Information:
====
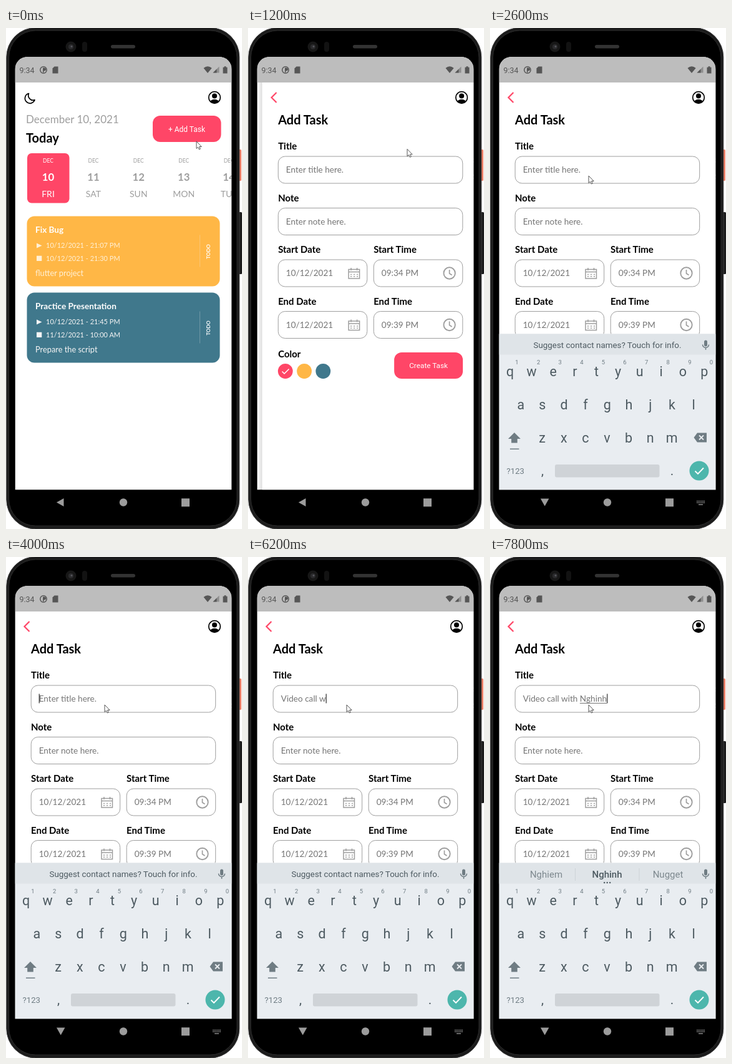
An HTML page that plays this animation: 378x800 px, repeating every 8000 ms.

```html
<!DOCTYPE html>
<html lang="en">
<head>
<meta charset="utf-8">
<title>Add task</title>
<style>
html, body { margin: 0; height: 100%; overflow: hidden; background: #fff; }
svg { display: block; width: 100%; height: 100%; }
text { font-family: Lato, sans-serif; white-space: pre; }
.kb text, .ui { font-family: Roboto, sans-serif; }
.mid { text-anchor: middle; }
.b { font-weight: 700; }
.line { fill: none; stroke: #9e9e9e; }
</style>
</head>
<body>
<svg viewBox="0 0 378 800">
  <defs>
    <clipPath id="screen"><rect x="14.5" y="46" width="347" height="732" rx="20"/></clipPath>
    <clipPath id="app"><path d="M14.5 46H361.5V737.5H14.5z"/></clipPath>
    <clipPath id="face"><circle cx="334" cy="111" r="9"/></clipPath>
    <linearGradient id="shade"><stop stop-color="#000" stop-opacity="0"/><stop offset="1" stop-color="#000" stop-opacity=".14"/></linearGradient>
    <g id="avatar">
      <circle cx="334" cy="111" r="9.3" fill="#fff" stroke="#000" stroke-width="1.7"/>
      <circle cx="334" cy="108.5" r="4"/>
      <ellipse cx="334" cy="119" rx="7.5" ry="5" clip-path="url(#face)"/>
    </g>
  </defs>

  <!-- phone body -->
  <rect x="371" y="194" width="6" height="50" rx="1.5" fill="#f08068"/>
  <rect x="371" y="294" width="7" height="99" rx="1.5" fill="#1c1c1c"/>
  <rect x=".8" y="-.5" width="373" height="800.5" rx="47" fill="#1b1b1b" stroke="#3c3c3c"/>
  <rect x="4.5" y="4" width="365.5" height="791" rx="43" stroke="#2e2e2e"/>
  <circle cx="104" cy="30" r="8.5" fill="#171717"/><circle cx="104" cy="30" r="4" fill="#2b2b2d"/><circle cx="105" cy="29.500" r="1.500" fill="#55555a"/>
  <rect x="122" y="22" width="8" height="16" rx="4" fill="#121212"/>
  <rect x="168" y="27" width="39" height="5.500" rx="2.700" fill="#333"/>

  <g clip-path="url(#screen)">
    <g clip-path="url(#app)">
      <path d="M14 46H362V738H14z" fill="#fff"/>
      <g id="home">
        <path d="M36.500 104.500A8 8 0 1 0 46 114.800A7.600 7.600 0 0 1 36.500 104.500z" fill="none" stroke="#000" stroke-width="1.700" stroke-linejoin="round"/>
        <use href="#avatar"/>
        <text x="32" y="151.500" font-size="17" fill="#9e9e9e">December 10, 2021</text>
        <text x="32" y="183" font-size="20" class="b">Today</text>
        <rect x="235" y="140" width="109.500" height="42" rx="12" fill="#ff4667"/>
        <text x="289.500" y="165.500" font-size="12" fill="#fff" class="ui mid">+ Add Task</text>
        <rect x="34" y="200" width="67.500" height="79.500" rx="7" fill="#ff4667"/>
      </g>
      <g id="form">
        <rect x="7" y="46" width="8" height="692" fill="url(#shade)"/>
        <path d="M14.500 87H362V738H14.500z" fill="#fff"/>
        <path d="M37.500 103L29.500 111L37.500 119" fill="none" stroke="#ff4667" stroke-width="2.200"/>
        <use href="#avatar"/>
        <text x="40" y="154.300" font-size="20" class="b">Add Task</text>
        <g id="fields"></g>
        <text x="40" y="526" font-size="15" class="b">Color</text>
        <circle cx="51.700" cy="548" r="11.900" fill="#ff4667"/>
        <circle cx="82" cy="548" r="11.900" fill="#ffb746"/>
        <circle cx="112.200" cy="548" r="11.900" fill="#40788c"/>
        <path d="M46.500 548.500L50 552L57.500 544.500" fill="none" stroke="#fff" stroke-width="1.500"/>
        <rect x="226" y="518" width="110" height="42" rx="12" fill="#ff4667"/>
        <text x="281" y="543.300" font-size="11.800" fill="#fff" class="ui mid">Create Task</text>
        <path id="under" d="" stroke="#757575"/>
        <path id="caret" d="M0 218.500V233.500" stroke="#555" stroke-width="1.500"/>
      </g>

      <!-- status bar -->
      <path d="M14 46H362V87H14z" fill="#bdbdbd"/>
      <g fill="#565656">
        <text x="21.500" y="71.500" font-size="12.500" class="ui">9:34</text>
        <circle cx="60" cy="67" r="5.200" fill="none" stroke="#565656" stroke-width="1.500"/>
        <path d="M59 71V63.500H61.500A2.500 2.500 0 0 1 61.500 68.500H60.500V71z"/>
        <path d="M77.500 61.500H83.500V72.500H74.500V64.500z"/>
        <path d="M316.500 64Q323 58.500 329.700 64L323 72z"/>
        <path d="M331.500 71.500L341.500 61.500V71.500z" fill-opacity=".45"/><path d="M331.500 71.500L337.500 65.500V71.500z"/>
        <path d="M347.500 62.800H349.500V61.300H352.500V62.800H354.500V72.500H347.500z"/>
      </g>

      <!-- keyboard -->
      <g id="board" class="kb" fill="#4d5a61">
        <path d="M14 488.500H362V738H14z" fill="#e9edf1"/>
        <path d="M14 488.500H362V521.500H14z" fill="#dfe4e8"/>
        <text id="hint" x="188" y="511.300" font-size="13.400" class="mid">Suggest contact names? Touch for info.</text>
        <g id="picks">
          <path d="M136.500 497V517M239 497V517" stroke="#cdd3d7"/>
          <g class="mid" font-size="15" fill="#7d888e">
            <text x="90" y="512"></text>
            <text x="187.500" y="512" fill="#4d5a61" font-weight="500"></text>
            <text x="285" y="512"></text>
          </g>
          <g fill="#4d5a61"><circle cx="183.200" cy="520" r="1.200"/><circle cx="187.700" cy="520" r="1.200"/><circle cx="192.200" cy="520" r="1.200"/></g>
        </g>
        <g fill="#6f7c83">
          <rect x="343" y="498.500" width="5" height="10" rx="2.500"/>
          <path d="M340.500 505.500A5 5 0 0 0 350.500 505.500M345.500 510.500V514" fill="none" stroke="#6f7c83" stroke-width="1.500"/>
          <path d="M39 646L49 656H43.800V662.500H34.200V656H29z"/>
          <path d="M32 671.500H46.500V673H32z"/>
          <path d="M326.500 654L332 646.500H347V661.500H332z"/>
          <path d="M335 650.500L342 657.500M342 650.500L335 657.500" stroke="#e9edf1" stroke-width="1.800"/>
          <text x="26.500" y="711.700" font-size="13.200">?123</text>
        </g>
        <g id="keys" class="mid" font-size="21.500"></g>
        <rect x="104" y="697" width="167.500" height="20.500" rx="3" fill="#cfd3d7"/>
        <circle cx="335" cy="707" r="15.500" fill="#4db6ac"/>
        <path d="M328.500 707.500L333 712L342 702.500" fill="none" stroke="#fff" stroke-width="1.900"/>
      </g>
    </g>

    <!-- navigation bar -->
    <path d="M14 737.500H362V780H14z"/>
    <path id="strip" d="M14 766H362V780H14z" fill="#dde2e5"/>
    <g fill="#9c9c9c">
      <path id="back" d="M81 757.500L92.500 751V764z"/>
      <circle cx="188" cy="757.500" r="6.200"/>
      <path d="M281 751.200H294V764.200H281z"/>
      <g id="switch" fill="none" stroke="#8a8a8a">
        <path d="M331 755.500H344M331 758H344" stroke-dasharray="1.500 .800" stroke-width="1.500"/>
        <path d="M334 761H341" stroke-width="1.500"/>
      </g>
    </g>
  </g>

  <path id="mouse" d="M0 0V11.500L2.600 9.200L4.400 13L6.300 12.100L4.600 8.500H8.200z" fill="#fff" stroke="#555" stroke-linejoin="round"/>
</svg>
<script>
const $ = id => document.getElementById(id);
const add = (id, markup) => $(id).insertAdjacentHTML('beforeend', markup);
const text = (x, y, size, s, rest = '') => `<text x="${x}" y="${y}" font-size="${size}" ${rest}>${s}</text>`;

// Home: day strip and task cards
['FRI', 'SAT', 'SUN', 'MON', 'TUE'].forEach((day, i) => {
  const x = 67.5 + i * 72.4;
  add('home', `<g class="mid" fill="${i ? '#9e9e9e' : '#fff'}">` + text(x, 215.3, 8.5, 'DEC') +
    text(x, 244, 16.8, 10 + i, 'class="b"') + text(x, 270, 14, day) + '</g>');
});

function card(y, fill, ink, title, from, to, note) {
  add('home', `<g transform="translate(0 ${y})" fill="${ink}">
    <rect x="33.5" width="309" height="112" rx="12" fill="${fill}"/>
    ${text(47, 26.5, 13.6, title, 'class="b" fill="#fff"')}
    <path d="M49 43L57.5 47L49 51zM49 63.300H57.300V71.600H49z"/>
    ${text(64, 50.7, 11, from)}${text(64, 71, 11, to)}${text(47, 95.8, 12.8, note)}
    <path d="M310.500 30V81" stroke="#eee" stroke-opacity=".4" stroke-width=".7"/>
    ${text(0, 0, 8, 'TODO', 'class="b mid" fill="#fff" transform="translate(327 56.500) rotate(-90)"')}</g>`);
}
card(300.5, '#ffb746', '#fff0d6', 'Fix Bug', '10/12/2021 - 21:07 PM', '10/12/2021 - 21:30 PM', 'flutter project');
card(422.5, '#40788c', '#f5f5f5', 'Practice Presentation', '10/12/2021 - 21:45 PM', '11/12/2021 - 10:00 AM', 'Prepare the script');

// Form fields
const calendar = `<path d="M153 385.500H170.500V400H153zM153 389.500H170.500M157 383V387M166.500 383V387" stroke-width="1.500"/>
  <path d="M156 393.500H168M156 396.800H168" stroke-width="1.500" stroke-dasharray="2 3"/>`;
const clock = '<circle cx="314.500" cy="391.500" r="9.200" stroke-width="1.900"/><path d="M314.500 386V392L318.500 394.500" stroke-width="1.700"/>';

function field(x, y, w, label, value, icon = '', id = '') {
  add('fields', text(x, y - 10.7, 15, label, 'class="b"') +
    `<g class="line"><rect x="${x + .2}" y="${y}" width="${w}" height="43" rx="11"/>
    <g transform="translate(0 ${y - 370})">${icon}</g></g>` +
    text(x + 12.7, y + 26, 13.6, value, `fill="#757575" id="${id}"`));
}
field(40, 205, 295.5, 'Title', '', '', 'title');
field(40, 287.5, 295.5, 'Note', 'Enter note here.', '', 'note');
[['Start', '09:34 PM'], ['End', '09:39 PM']].forEach(([name, time], i) => {
  const y = 370 + i * 82.5;
  field(40, y, 142.5, name + ' Date', '10/12/2021', calendar, name + 'Date');
  field(193, y, 142.5, name + ' Time', time, clock, name + 'Time');
});

// Keyboard letters
[['qwertyuiop', 32, 555.5], ['asdfghjkl', 49.3, 608.5], ['zxcvbnm', 83.7, 661.5]].forEach(([row, x0, y], r) =>
  [...row].forEach((c, i) => {
    const x = x0 + i * 34.6;
    add('keys', text(x, y, 21.5, c) + (r ? '' : text(x + 11, 537, 9.5, (i + 1) % 10, 'fill="#6f7c83"')));
  }));
add('keys', text(84, 713.5, 21, ',') + text(291.5, 713.5, 21, '.'));

const LOOP = 8000, STEP = 200;
const phrase = 'Video call with Nghinh';
const clamp = v => Math.min(1, Math.max(0, v));
const show = (id, on) => $(id).setAttribute('visibility', on ? 'inherit' : 'hidden');
const move = (id, x, y) => $(id).setAttribute('transform', `translate(${x} ${y})`);

// Linear track through [time, value] points
function track(t, points) {
  let [t0, v0] = points[0];
  for (const [t1, v1] of points) {
    if (t < t1) return v0 + (v1 - v0) * (t - t0) / (t1 - t0);
    [t0, v0] = [t1, v1];
  }
  return v0;
}

function draw(t) {
  const slide = (1 - clamp((t - 946) / 300)) ** 2;
  move('form', 346 * slide, 0);
  show('form', slide < 1);

  move('mouse', track(t, [[0, 305], [400, 303.5], [1000, 303.5], [1600, 158]]),
    track(t, [[0, 181], [400, 172], [1000, 172], [1600, 236]]));

  const rise = clamp((t - 1800) / 400);
  move('board', 0, 250 * (1 - rise) ** 2);
  show('board', rise > 0);
  show('strip', t >= 1700 && t < 2000);
  show('switch', t >= 1700);
  $('back').setAttribute('d', t < 2000 ? 'M81 757.500L92.500 751V764z' : 'M81 751.500H94.500L87.700 763.500z');

  const typed = phrase.slice(0, Math.floor(track(t, [[4300, 0], [5200, 6], [7000, 18], [7800, 22]]) + 1e-6));
  const title = $('title');
  title.textContent = typed;
  const width = typed ? title.getComputedTextLength() : 0;
  if (!typed) title.textContent = 'Enter title here.';
  move('caret', 53.3 + width, 0);
  show('caret', t >= 1700 && (typed || (t - 1700) % 1000 < 500));

  const known = t >= 7400;
  if (known) {
    const start = 52.7 + title.getSubStringLength(0, 16);
    $('under').setAttribute('d', `M${start} 233.500H${52.7 + width}`);
  }
  show('under', known);

  const picking = t >= 6800;
  const words = known ? ['Nghiem', typed.slice(16), 'Nugget'] : ['In', 'N', 'Not'];
  document.querySelectorAll('#picks text').forEach((el, i) => el.textContent = words[i]);
  show('hint', !picking);
  show('picks', picking);
}

function tick(now) {
  draw(Math.floor(now % LOOP / STEP) * STEP);
  requestAnimationFrame(tick);
}
tick(performance.now());
</script>
</body>
</html>
```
====
Exercise objective:
If a line in the records contains "none", report it.

Exercise response:
.line { fill: none; stroke: #9e9e9e; }
        <path d="M36.500 104.500A8 8 0 1 0 46 114.800A7.600 7.600 0 0 1 36.500 104.500z" fill="none" stroke="#000" stroke-width="1.700" stroke-linejoin="round"/>
        <path d="M37.500 103L29.500 111L37.500 119" fill="none" stroke="#ff4667" stroke-width="2.200"/>
        <path d="M46.500 548.500L50 552L57.500 544.500" fill="none" stroke="#fff" stroke-width="1.500"/>
        <circle cx="60" cy="67" r="5.200" fill="none" stroke="#565656" stroke-width="1.500"/>
          <path d="M340.500 505.500A5 5 0 0 0 350.500 505.500M345.500 510.500V514" fill="none" stroke="#6f7c83" stroke-width="1.500"/>
        <path d="M328.500 707.500L333 712L342 702.500" fill="none" stroke="#fff" stroke-width="1.900"/>
      <g id="switch" fill="none" stroke="#8a8a8a">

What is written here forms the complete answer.